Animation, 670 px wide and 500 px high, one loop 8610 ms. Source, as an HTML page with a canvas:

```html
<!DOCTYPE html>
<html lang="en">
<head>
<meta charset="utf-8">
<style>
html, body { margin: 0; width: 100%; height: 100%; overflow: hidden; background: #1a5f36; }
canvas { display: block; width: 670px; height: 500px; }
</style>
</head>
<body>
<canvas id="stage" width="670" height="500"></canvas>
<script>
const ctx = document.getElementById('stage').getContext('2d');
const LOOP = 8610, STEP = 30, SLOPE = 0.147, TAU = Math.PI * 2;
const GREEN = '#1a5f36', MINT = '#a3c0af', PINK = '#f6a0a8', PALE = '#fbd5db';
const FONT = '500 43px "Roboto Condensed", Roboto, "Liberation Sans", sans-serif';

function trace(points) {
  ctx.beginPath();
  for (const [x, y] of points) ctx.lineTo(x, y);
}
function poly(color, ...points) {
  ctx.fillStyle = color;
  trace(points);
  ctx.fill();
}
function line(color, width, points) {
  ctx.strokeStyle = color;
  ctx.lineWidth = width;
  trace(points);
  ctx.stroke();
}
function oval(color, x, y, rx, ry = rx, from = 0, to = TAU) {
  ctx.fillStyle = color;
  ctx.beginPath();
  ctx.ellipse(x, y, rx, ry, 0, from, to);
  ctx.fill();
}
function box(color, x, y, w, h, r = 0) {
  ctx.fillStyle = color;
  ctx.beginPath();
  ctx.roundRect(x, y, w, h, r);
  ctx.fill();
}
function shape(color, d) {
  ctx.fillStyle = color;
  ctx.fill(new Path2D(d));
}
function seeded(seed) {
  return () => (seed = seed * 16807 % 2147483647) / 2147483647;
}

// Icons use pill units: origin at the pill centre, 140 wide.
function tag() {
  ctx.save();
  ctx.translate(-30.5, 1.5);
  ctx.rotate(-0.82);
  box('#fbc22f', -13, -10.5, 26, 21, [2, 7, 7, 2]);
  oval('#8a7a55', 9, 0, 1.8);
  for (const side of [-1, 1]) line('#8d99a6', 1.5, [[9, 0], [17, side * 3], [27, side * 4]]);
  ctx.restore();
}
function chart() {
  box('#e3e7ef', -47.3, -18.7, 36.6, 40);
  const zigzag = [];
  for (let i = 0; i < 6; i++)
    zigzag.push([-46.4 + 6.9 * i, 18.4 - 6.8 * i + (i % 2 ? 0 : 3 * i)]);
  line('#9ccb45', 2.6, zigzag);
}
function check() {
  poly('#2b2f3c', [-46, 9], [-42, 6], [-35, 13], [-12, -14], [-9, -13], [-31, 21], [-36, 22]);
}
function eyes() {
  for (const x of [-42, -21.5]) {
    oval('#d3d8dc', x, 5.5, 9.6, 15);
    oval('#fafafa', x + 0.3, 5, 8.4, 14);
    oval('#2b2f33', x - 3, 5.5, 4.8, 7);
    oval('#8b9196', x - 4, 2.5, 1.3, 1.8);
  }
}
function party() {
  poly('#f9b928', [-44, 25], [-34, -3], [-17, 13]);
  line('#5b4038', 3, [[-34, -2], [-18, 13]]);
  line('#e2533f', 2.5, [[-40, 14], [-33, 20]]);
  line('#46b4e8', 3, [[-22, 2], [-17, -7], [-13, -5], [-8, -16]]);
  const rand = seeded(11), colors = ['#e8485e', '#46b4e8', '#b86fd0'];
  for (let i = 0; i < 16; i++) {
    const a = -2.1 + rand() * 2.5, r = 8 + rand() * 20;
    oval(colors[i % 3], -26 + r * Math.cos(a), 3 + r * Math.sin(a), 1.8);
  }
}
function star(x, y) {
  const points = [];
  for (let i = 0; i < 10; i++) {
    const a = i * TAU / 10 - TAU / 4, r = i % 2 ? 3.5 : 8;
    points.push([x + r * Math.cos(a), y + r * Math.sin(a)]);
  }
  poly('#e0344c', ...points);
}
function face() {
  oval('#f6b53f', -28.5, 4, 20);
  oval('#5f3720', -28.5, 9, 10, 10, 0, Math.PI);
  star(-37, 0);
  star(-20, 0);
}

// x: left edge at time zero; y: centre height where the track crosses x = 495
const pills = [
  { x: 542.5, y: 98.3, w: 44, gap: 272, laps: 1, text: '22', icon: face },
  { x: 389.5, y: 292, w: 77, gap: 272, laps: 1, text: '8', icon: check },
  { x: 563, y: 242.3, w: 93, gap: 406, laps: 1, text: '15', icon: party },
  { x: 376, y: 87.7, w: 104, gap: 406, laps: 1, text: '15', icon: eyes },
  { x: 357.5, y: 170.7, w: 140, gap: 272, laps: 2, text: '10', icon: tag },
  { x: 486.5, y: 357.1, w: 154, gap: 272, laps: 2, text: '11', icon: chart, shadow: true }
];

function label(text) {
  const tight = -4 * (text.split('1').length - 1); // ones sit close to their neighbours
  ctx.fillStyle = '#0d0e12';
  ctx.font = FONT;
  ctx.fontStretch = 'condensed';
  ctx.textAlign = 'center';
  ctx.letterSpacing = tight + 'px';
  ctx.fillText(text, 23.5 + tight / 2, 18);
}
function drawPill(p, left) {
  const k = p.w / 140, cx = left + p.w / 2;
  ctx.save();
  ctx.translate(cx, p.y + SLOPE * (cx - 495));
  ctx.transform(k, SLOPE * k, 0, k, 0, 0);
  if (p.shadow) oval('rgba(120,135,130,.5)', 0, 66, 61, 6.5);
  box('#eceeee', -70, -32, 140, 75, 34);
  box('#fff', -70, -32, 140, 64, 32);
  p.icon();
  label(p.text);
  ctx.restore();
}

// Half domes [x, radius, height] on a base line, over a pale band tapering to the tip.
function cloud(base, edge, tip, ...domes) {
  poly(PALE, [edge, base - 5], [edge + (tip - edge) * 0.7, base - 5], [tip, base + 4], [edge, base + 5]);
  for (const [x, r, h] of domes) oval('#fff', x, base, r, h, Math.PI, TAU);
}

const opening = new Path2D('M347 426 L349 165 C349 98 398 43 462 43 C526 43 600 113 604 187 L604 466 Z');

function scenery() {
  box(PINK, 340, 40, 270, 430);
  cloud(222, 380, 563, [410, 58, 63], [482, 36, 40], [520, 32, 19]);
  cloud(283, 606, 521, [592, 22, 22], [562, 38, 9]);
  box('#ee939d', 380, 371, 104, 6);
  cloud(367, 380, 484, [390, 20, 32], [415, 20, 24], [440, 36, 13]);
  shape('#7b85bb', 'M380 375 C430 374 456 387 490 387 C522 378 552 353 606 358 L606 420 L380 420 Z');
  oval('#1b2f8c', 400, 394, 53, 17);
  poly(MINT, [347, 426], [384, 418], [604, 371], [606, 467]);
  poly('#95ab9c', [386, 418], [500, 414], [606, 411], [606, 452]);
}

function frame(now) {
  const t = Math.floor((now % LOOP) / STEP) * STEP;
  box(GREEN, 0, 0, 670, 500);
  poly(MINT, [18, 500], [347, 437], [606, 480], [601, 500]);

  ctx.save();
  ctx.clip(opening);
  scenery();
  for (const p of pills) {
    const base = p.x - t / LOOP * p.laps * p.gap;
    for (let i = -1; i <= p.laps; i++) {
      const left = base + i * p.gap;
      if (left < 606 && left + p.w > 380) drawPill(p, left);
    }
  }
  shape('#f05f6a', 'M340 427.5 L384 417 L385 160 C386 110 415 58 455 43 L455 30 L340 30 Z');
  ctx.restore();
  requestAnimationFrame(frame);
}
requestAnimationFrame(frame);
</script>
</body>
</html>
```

┄┄┄┄┄┄

• _What the task asks_: Give all of the entries again, word for word.

• _Result of the exercise_:
Animation, 670 px wide and 500 px high, one loop 8610 ms. Source, as an HTML page with a canvas:

```html
<!DOCTYPE html>
<html lang="en">
<head>
<meta charset="utf-8">
<style>
html, body { margin: 0; width: 100%; height: 100%; overflow: hidden; background: #1a5f36; }
canvas { display: block; width: 670px; height: 500px; }
</style>
</head>
<body>
<canvas id="stage" width="670" height="500"></canvas>
<script>
const ctx = document.getElementById('stage').getContext('2d');
const LOOP = 8610, STEP = 30, SLOPE = 0.147, TAU = Math.PI * 2;
const GREEN = '#1a5f36', MINT = '#a3c0af', PINK = '#f6a0a8', PALE = '#fbd5db';
const FONT = '500 43px "Roboto Condensed", Roboto, "Liberation Sans", sans-serif';

function trace(points) {
  ctx.beginPath();
  for (const [x, y] of points) ctx.lineTo(x, y);
}
function poly(color, ...points) {
  ctx.fillStyle = color;
  trace(points);
  ctx.fill();
}
function line(color, width, points) {
  ctx.strokeStyle = color;
  ctx.lineWidth = width;
  trace(points);
  ctx.stroke();
}
function oval(color, x, y, rx, ry = rx, from = 0, to = TAU) {
  ctx.fillStyle = color;
  ctx.beginPath();
  ctx.ellipse(x, y, rx, ry, 0, from, to);
  ctx.fill();
}
function box(color, x, y, w, h, r = 0) {
  ctx.fillStyle = color;
  ctx.beginPath();
  ctx.roundRect(x, y, w, h, r);
  ctx.fill();
}
function shape(color, d) {
  ctx.fillStyle = color;
  ctx.fill(new Path2D(d));
}
function seeded(seed) {
  return () => (seed = seed * 16807 % 2147483647) / 2147483647;
}

// Icons use pill units: origin at the pill centre, 140 wide.
function tag() {
  ctx.save();
  ctx.translate(-30.5, 1.5);
  ctx.rotate(-0.82);
  box('#fbc22f', -13, -10.5, 26, 21, [2, 7, 7, 2]);
  oval('#8a7a55', 9, 0, 1.8);
  for (const side of [-1, 1]) line('#8d99a6', 1.5, [[9, 0], [17, side * 3], [27, side * 4]]);
  ctx.restore();
}
function chart() {
  box('#e3e7ef', -47.3, -18.7, 36.6, 40);
  const zigzag = [];
  for (let i = 0; i < 6; i++)
    zigzag.push([-46.4 + 6.9 * i, 18.4 - 6.8 * i + (i % 2 ? 0 : 3 * i)]);
  line('#9ccb45', 2.6, zigzag);
}
function check() {
  poly('#2b2f3c', [-46, 9], [-42, 6], [-35, 13], [-12, -14], [-9, -13], [-31, 21], [-36, 22]);
}
function eyes() {
  for (const x of [-42, -21.5]) {
    oval('#d3d8dc', x, 5.5, 9.6, 15);
    oval('#fafafa', x + 0.3, 5, 8.4, 14);
    oval('#2b2f33', x - 3, 5.5, 4.8, 7);
    oval('#8b9196', x - 4, 2.5, 1.3, 1.8);
  }
}
function party() {
  poly('#f9b928', [-44, 25], [-34, -3], [-17, 13]);
  line('#5b4038', 3, [[-34, -2], [-18, 13]]);
  line('#e2533f', 2.5, [[-40, 14], [-33, 20]]);
  line('#46b4e8', 3, [[-22, 2], [-17, -7], [-13, -5], [-8, -16]]);
  const rand = seeded(11), colors = ['#e8485e', '#46b4e8', '#b86fd0'];
  for (let i = 0; i < 16; i++) {
    const a = -2.1 + rand() * 2.5, r = 8 + rand() * 20;
    oval(colors[i % 3], -26 + r * Math.cos(a), 3 + r * Math.sin(a), 1.8);
  }
}
function star(x, y) {
  const points = [];
  for (let i = 0; i < 10; i++) {
    const a = i * TAU / 10 - TAU / 4, r = i % 2 ? 3.5 : 8;
    points.push([x + r * Math.cos(a), y + r * Math.sin(a)]);
  }
  poly('#e0344c', ...points);
}
function face() {
  oval('#f6b53f', -28.5, 4, 20);
  oval('#5f3720', -28.5, 9, 10, 10, 0, Math.PI);
  star(-37, 0);
  star(-20, 0);
}

// x: left edge at time zero; y: centre height where the track crosses x = 495
const pills = [
  { x: 542.5, y: 98.3, w: 44, gap: 272, laps: 1, text: '22', icon: face },
  { x: 389.5, y: 292, w: 77, gap: 272, laps: 1, text: '8', icon: check },
  { x: 563, y: 242.3, w: 93, gap: 406, laps: 1, text: '15', icon: party },
  { x: 376, y: 87.7, w: 104, gap: 406, laps: 1, text: '15', icon: eyes },
  { x: 357.5, y: 170.7, w: 140, gap: 272, laps: 2, text: '10', icon: tag },
  { x: 486.5, y: 357.1, w: 154, gap: 272, laps: 2, text: '11', icon: chart, shadow: true }
];

function label(text) {
  const tight = -4 * (text.split('1').length - 1); // ones sit close to their neighbours
  ctx.fillStyle = '#0d0e12';
  ctx.font = FONT;
  ctx.fontStretch = 'condensed';
  ctx.textAlign = 'center';
  ctx.letterSpacing = tight + 'px';
  ctx.fillText(text, 23.5 + tight / 2, 18);
}
function drawPill(p, left) {
  const k = p.w / 140, cx = left + p.w / 2;
  ctx.save();
  ctx.translate(cx, p.y + SLOPE * (cx - 495));
  ctx.transform(k, SLOPE * k, 0, k, 0, 0);
  if (p.shadow) oval('rgba(120,135,130,.5)', 0, 66, 61, 6.5);
  box('#eceeee', -70, -32, 140, 75, 34);
  box('#fff', -70, -32, 140, 64, 32);
  p.icon();
  label(p.text);
  ctx.restore();
}

// Half domes [x, radius, height] on a base line, over a pale band tapering to the tip.
function cloud(base, edge, tip, ...domes) {
  poly(PALE, [edge, base - 5], [edge + (tip - edge) * 0.7, base - 5], [tip, base + 4], [edge, base + 5]);
  for (const [x, r, h] of domes) oval('#fff', x, base, r, h, Math.PI, TAU);
}

const opening = new Path2D('M347 426 L349 165 C349 98 398 43 462 43 C526 43 600 113 604 187 L604 466 Z');

function scenery() {
  box(PINK, 340, 40, 270, 430);
  cloud(222, 380, 563, [410, 58, 63], [482, 36, 40], [520, 32, 19]);
  cloud(283, 606, 521, [592, 22, 22], [562, 38, 9]);
  box('#ee939d', 380, 371, 104, 6);
  cloud(367, 380, 484, [390, 20, 32], [415, 20, 24], [440, 36, 13]);
  shape('#7b85bb', 'M380 375 C430 374 456 387 490 387 C522 378 552 353 606 358 L606 420 L380 420 Z');
  oval('#1b2f8c', 400, 394, 53, 17);
  poly(MINT, [347, 426], [384, 418], [604, 371], [606, 467]);
  poly('#95ab9c', [386, 418], [500, 414], [606, 411], [606, 452]);
}

function frame(now) {
  const t = Math.floor((now % LOOP) / STEP) * STEP;
  box(GREEN, 0, 0, 670, 500);
  poly(MINT, [18, 500], [347, 437], [606, 480], [601, 500]);

  ctx.save();
  ctx.clip(opening);
  scenery();
  for (const p of pills) {
    const base = p.x - t / LOOP * p.laps * p.gap;
    for (let i = -1; i <= p.laps; i++) {
      const left = base + i * p.gap;
      if (left < 606 && left + p.w > 380) drawPill(p, left);
    }
  }
  shape('#f05f6a', 'M340 427.5 L384 417 L385 160 C386 110 415 58 455 43 L455 30 L340 30 Z');
  ctx.restore();
  requestAnimationFrame(frame);
}
requestAnimationFrame(frame);
</script>
</body>
</html>
```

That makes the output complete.